This cool and rainy day brings to mind the pouring rains of one year ago that caused the devastating 2013 floods, one of the largest natural disasters in our state’s history.  Colorado has come a long way in the year since the flooding.  Earlier this week Governor Hickenlooper released a statement commemorating the flood anniversary, which included an update on funding and recovery.  This Saturday, September 13, has been designated by the State as the Colorado United Day of Service, on which citizens are encouraged to assist with the ongoing recovery.

In the wake of the disaster, the State of Colorado set up the new Colorado United website to connect citizens with recovery information and assistance.  The website is still going and includes the latest updates and news, impacted areas, a blog, volunteer opportunities (yes, still needed), a map of the floods, home safety tips, road and travel information, and more.  Other helpful information can be found at the Colorado Department of Agriculture’s Flood Resources webpage, which includes a photo gallery of the 2013 floods, and from the Colorado General Assembly’s Flood Disaster Study Committee.  The Colorado Department of Public Health and Environment has released a very helpful guide, After the Flood:  A Guide to Returning to Your Home and Cleaning UpOther environmental recovery resources can be found on CDPHE’s webpage.

There are some encouraging stories.  The State Historical Fund has prepared a video about recovery and restoration of the Lyons Library, which was severely damaged.   This is but one of the many stories of how Coloradans have cleaned up, cleared out, and continued to work toward the renewal of their communities.

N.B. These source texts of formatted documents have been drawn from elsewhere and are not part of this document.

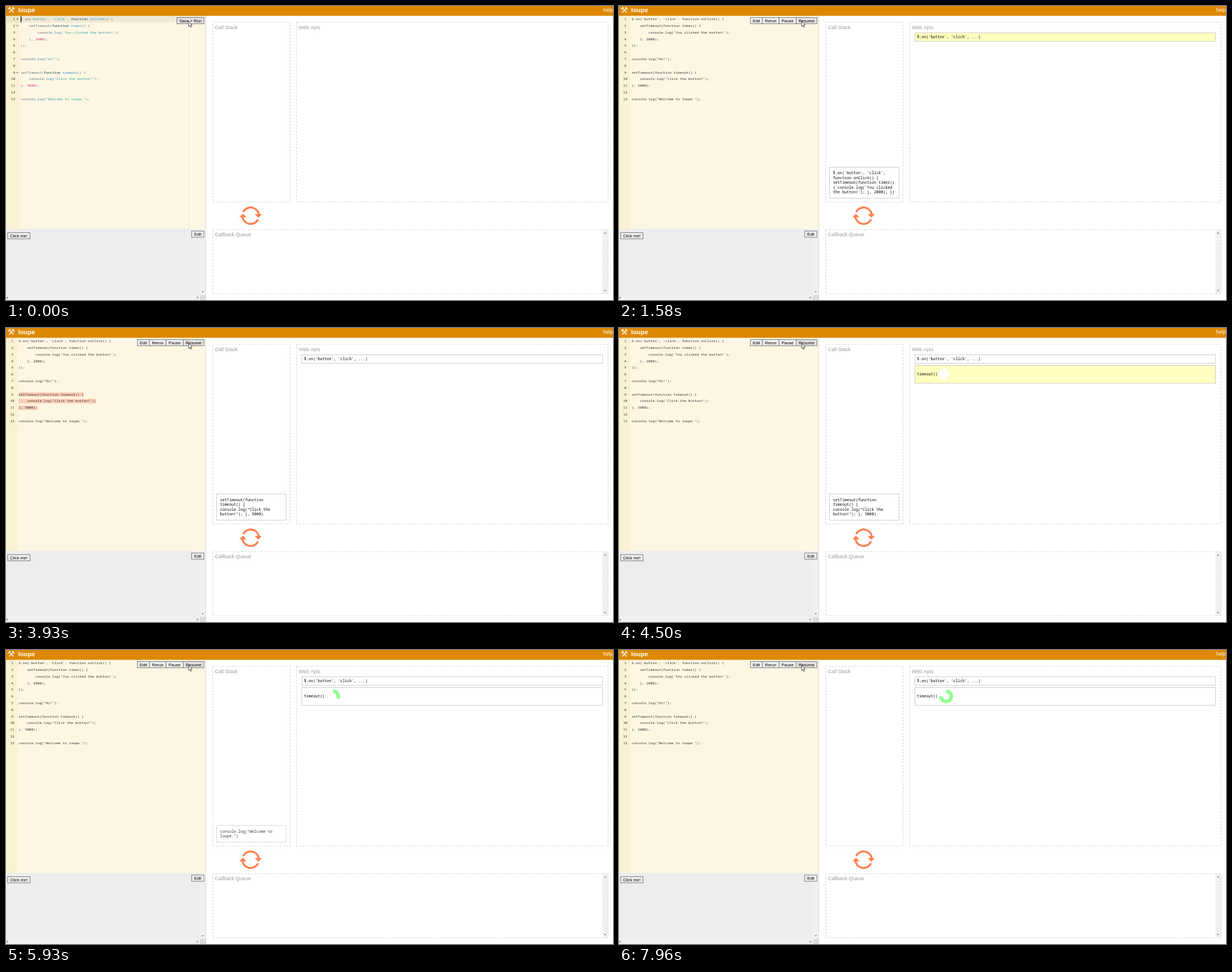
An HTML page with a canvas that plays this animation: 1074 by 521 pixels, repeating every 7.99 s.

```html
<!DOCTYPE html>
<html lang="en">
<head>
<meta charset="utf-8">
<title>Event loop demo</title>
<style>
html, body { margin: 0; width: 100%; height: 100%; overflow: hidden; background: #fff; }
canvas { display: block; }
</style>
</head>
<body>
<canvas id="stage" width="1074" height="521"></canvas>
<script>
const ctx = document.getElementById('stage').getContext('2d');
const LOOP = 7990;
const SANS = '"Liberation Sans", Arial, sans-serif';
const MONO = '"Noto Sans Mono", "DejaVu Sans Mono", monospace';
const CODE_SIZE = 6.19, CARD_SIZE = 6.7;
const LINE = 11.81, CARD_LINE = 8.44;
const TOP = 17.4;
const RUN_AT = 590, TIMER_AT = 4500;

const code = [
  "$.on('button', 'click', function onClick() {",
  '    setTimeout(function timer() {',
  "        console.log('You clicked the button!');",
  '    }, 2000);',
  '});',
  '',
  'console.log("Hi!");',
  '',
  'setTimeout(function timeout() {',
  '    console.log("Click the button!");',
  '}, 5000);',
  '',
  'console.log("Welcome to loupe.");'
];

// Calls on the stack: highlighted source lines, push and pop times
const calls = [
  { from: 0, to: 4, push: 820, pop: 1580, text: [
    "$.on('button', 'click',", 'function onClick() {', 'setTimeout(function timer()',
    "{ console.log('You clicked", "the button!'); }, 2000); })"] },
  { from: 6, to: 6, push: 2310, pop: 3010, text: ['console.log("Hi!")'] },
  { from: 8, to: 10, push: 3790, pop: 4500, text: [
    'setTimeout(function', 'timeout() {', 'console.log("Click the', 'button!"); }, 5000)'] },
  { from: 12, to: 12, push: 5250, pop: 5900, text: ['console.log("Welcome to', 'loupe.")'] }
];

const clamp = v => Math.max(0, Math.min(1, v));

function rect(x, y, w, h, color) {
  ctx.fillStyle = color;
  ctx.fillRect(x, y, w, h);
}

function poly(color, ...points) {
  ctx.fillStyle = color;
  ctx.beginPath();
  points.forEach(p => ctx.lineTo(p[0], p[1]));
  ctx.closePath();
  ctx.fill();
}

// Laid out at ten times the size so that small advances stay fractional
function text(str, x, y, size, family, color, align = 'left', weight = '') {
  ctx.save();
  ctx.translate(x, y);
  ctx.scale(0.1, 0.1);
  ctx.font = `${weight} ${size * 10}px ${family}`;
  ctx.textAlign = align;
  ctx.fillStyle = color;
  ctx.fillText(str, 0, 0);
  const width = ctx.measureText(str).width / 10;
  ctx.restore();
  return width;
}

function frame(x, y, w, h, fill, stroke) {
  rect(x, y, w, h, fill);
  ctx.strokeStyle = stroke;
  ctx.lineWidth = 1;
  ctx.strokeRect(x, y, w, h);
}

function button(label, x, y, w, hover) {
  frame(x, y, w, 11, hover ? '#e6e1e1' : '#efefef', '#777');
  text(label, x + w / 2, y + 8.2, 7.5, SANS, '#000', 'center');
}

function panel(label, x, y, w, h) {
  ctx.strokeStyle = '#d3d3d3';
  ctx.lineWidth = 1.13;
  ctx.setLineDash([3.4, 2.25]);
  ctx.strokeRect(x, y, w, h);
  ctx.setLineDash([]);
  text(label, x + 3.8, y + 12, 9, SANS, '#999');
}

function arrow(x, y, dx, dy) {
  const tip = [x + dx * 1.3, y + dy * 1.3], bx = x - dx * 1.3, by = y - dy * 1.3;
  poly('#8a8a8a', tip, [bx + dy * 2.4, by + dx * 2.4], [bx - dy * 2.4, by - dx * 2.4]);
}

function drawHeader() {
  rect(0, 0, 1074, TOP, '#dd8800');
  text('\u2692', 9.3, 12.1, 14.6, '"DejaVu Sans", sans-serif', '#fff', 'center');
  text('loupe', 21.6, 11.1, 11.25, SANS, '#fff', 'left', 'bold');
  text('help', 1056.8, 10.2, 9, SANS, '#fff');
}

function drawLoopIcon() {
  const color = '#ff7f50';
  ctx.strokeStyle = color;
  ctx.lineWidth = 3.5;
  for (const side of [0, Math.PI]) {
    ctx.save();
    ctx.translate(432.8, 371.6);
    ctx.rotate(side);
    ctx.beginPath();
    ctx.arc(0, 0, 14.6, Math.PI + 0.45, Math.PI * 2 - 0.1);
    ctx.stroke();
    poly(color, [7.2, -2.8], [20, -2.8], [13.6, 3.6]);
    ctx.restore();
  }
}

function drawPanels() {
  panel('Call Stack', 365.8, 28.8, 136.7, 318.4);
  panel('Web Apis', 514.2, 28.8, 551, 318.4);
  rect(1055, 397, 10, 112.5, '#f1f1f1');
  panel('Callback Queue', 365.8, 396.2, 699.4, 113.8);
  arrow(1060, 402, 0, -1);
  arrow(1060, 504.5, 0, 1);
  drawLoopIcon();
}

function drawPreview() {
  rect(0, 395, 353, 126, '#ededed');
  rect(343, 395, 10, 117, '#f1f1f1');
  rect(0, 512, 343, 9, '#f1f1f1');
  rect(343, 512, 10, 9, '#dcdcdc');
  arrow(348, 506.8, 0, 1);
  arrow(1.8, 516.8, -1, 0);
  arrow(339, 516.8, 1, 0);
  button('Click me!', 2.9, 401.6, 39.6);
  button('Edit', 328.5, 398.8, 21.7);
  rect(353, TOP, 1, 521 - TOP, '#d8d8d8');
}

function tokenColor(token) {
  if (/^['"]/.test(token)) return '#2aa198';
  if (/^\d/.test(token)) return '#d33682';
  if (token === 'function') return '#073642';
  if (/^(log|timer|timeout|onClick)$/.test(token)) return '#268bd2';
  return '#586e75';
}

function drawTokens(line, x, y) {
  for (const token of line.match(/'[^']*'|"[^"]*"|\w+|[^\w'"]+/g) || []) {
    x += text(token, x, y, CODE_SIZE, MONO, tokenColor(token));
  }
}

const baseline = i => 25.2 + LINE * i;

function drawEditor() {
  rect(0, TOP, 353, 395 - TOP, '#fdf6e3');
  rect(0, TOP, 24, 395 - TOP, '#fbf1d3');
  rect(24, TOP, 329, LINE, '#eee8d5');
  rect(0, TOP, 24, LINE, '#ede5c1');
  rect(323, TOP, 1, 395 - TOP, '#f1ead7');
  code.forEach((line, i) => {
    const y = baseline(i);
    text(i + 1, 16.3, y, CODE_SIZE, MONO, '#333', 'right');
    if (i < 2 || i === 8) poly('#333', [18.4, y - 2.8], [21.6, y - 2.8], [20, y - 1]);
    drawTokens(line, 26, y);
  });
  rect(26, TOP, 1.2, LINE, '#000');
  button('Save + Run', 302.5, 20.5, 47.7, true);
}

function drawRunner(t) {
  rect(0, TOP, 353, 395 - TOP, '#fdf6e3');
  rect(0, TOP, 20, 395 - TOP, '#fbf1d3');
  const active = calls.find(c => t >= c.push && t < c.pop);
  code.forEach((line, i) => {
    const y = baseline(i);
    if (active && i >= active.from && i <= active.to) {
      rect(22.3, y - 5.9, line.length * CODE_SIZE * 0.6, 8, '#fccdb8');
    }
    text(i + 1, 11, y, CODE_SIZE, MONO, '#333', 'center');
    text(line, 22.3, y, CODE_SIZE, MONO, '#333');
  });
  button('Edit', 232.5, 20.5, 21.3);
  button('Rerun', 253.8, 20.5, 29.4);
  button('Pause', 283.2, 20.5, 30.3);
  button('Resume', 313.5, 20.5, 36.7, true);
}

function drawCall({ text: lines, push, pop }, t) {
  const alpha = Math.min(clamp((t - push) / 110), 1 - clamp((t - pop) / 150));
  if (alpha <= 0) return;
  const h = 12.7 + CARD_LINE * lines.length;
  ctx.globalAlpha = alpha;
  frame(372.5, 340.5 - h, 123, h, '#fff', '#ccc');
  lines.forEach((line, i) =>
    text(line, 378.8, 332.2 - CARD_LINE * (lines.length - 1 - i), CARD_SIZE, MONO, '#000'));
  ctx.globalAlpha = 1;
}

function drawApi(label, start, y, h, t) {
  const white = clamp((t - start) / 150);
  const blue = Math.round(191 + 64 * white);
  frame(523.5, y, 532, h, `rgb(255,255,${blue})`, '#ccc');
  text(label, 527.3, y + h / 2 + 2.1, CARD_SIZE, MONO, '#000');
}

function sector(cx, cy, r, from, to, color) {
  ctx.fillStyle = color;
  ctx.beginPath();
  ctx.moveTo(cx, cy);
  ctx.arc(cx, cy, r, from - Math.PI / 2, to - Math.PI / 2);
  ctx.fill();
}

function drawTimer(t) {
  const cx = 578.7, cy = 82.1, turn = Math.PI * 2;
  sector(cx, cy, 12.4, Math.PI, turn, '#fff');
  if (t >= TIMER_AT + 35) {
    const angle = (t - 4402) * 0.0759 * Math.PI / 180;
    sector(cx, cy, 12.4, 0, angle, '#96fe96');
  }
  sector(cx, cy, 5.8, 0, turn, '#fff');
}

function drawPointer() {
  const shape = [[323.2, 27], [323.2, 36.2], [325.2, 34.4], [326.6, 37.7],
    [328.1, 37], [326.7, 33.9], [329.4, 33.7]];
  poly('#fff', ...shape);
  ctx.strokeStyle = '#222';
  ctx.lineWidth = 0.8;
  ctx.stroke();
}

function draw(t) {
  rect(0, 0, 1074, 521, '#fff');
  drawPanels();
  if (t < RUN_AT) drawEditor();
  else drawRunner(t);
  drawPreview();
  drawHeader();
  calls.forEach(call => drawCall(call, t));
  if (t >= calls[0].pop) drawApi("$.on('button', 'click', ...)", calls[0].pop, 47.5, 15, t);
  if (t >= TIMER_AT) {
    drawApi('timeout()', TIMER_AT, 66.5, 31.5, t);
    drawTimer(t);
  }
  drawPointer();
}

const began = performance.now();
function tick() {
  draw((performance.now() - began) % LOOP);
  requestAnimationFrame(tick);
}
tick();
</script>
</body>
</html>
```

Boulder’s Little Church in the Pines was severely damaged when its foundation was washed out during the flooding.  The State Historical Fund/History Colorado released this image showing the structure in the aftermath of the flood; during stabilization; and today.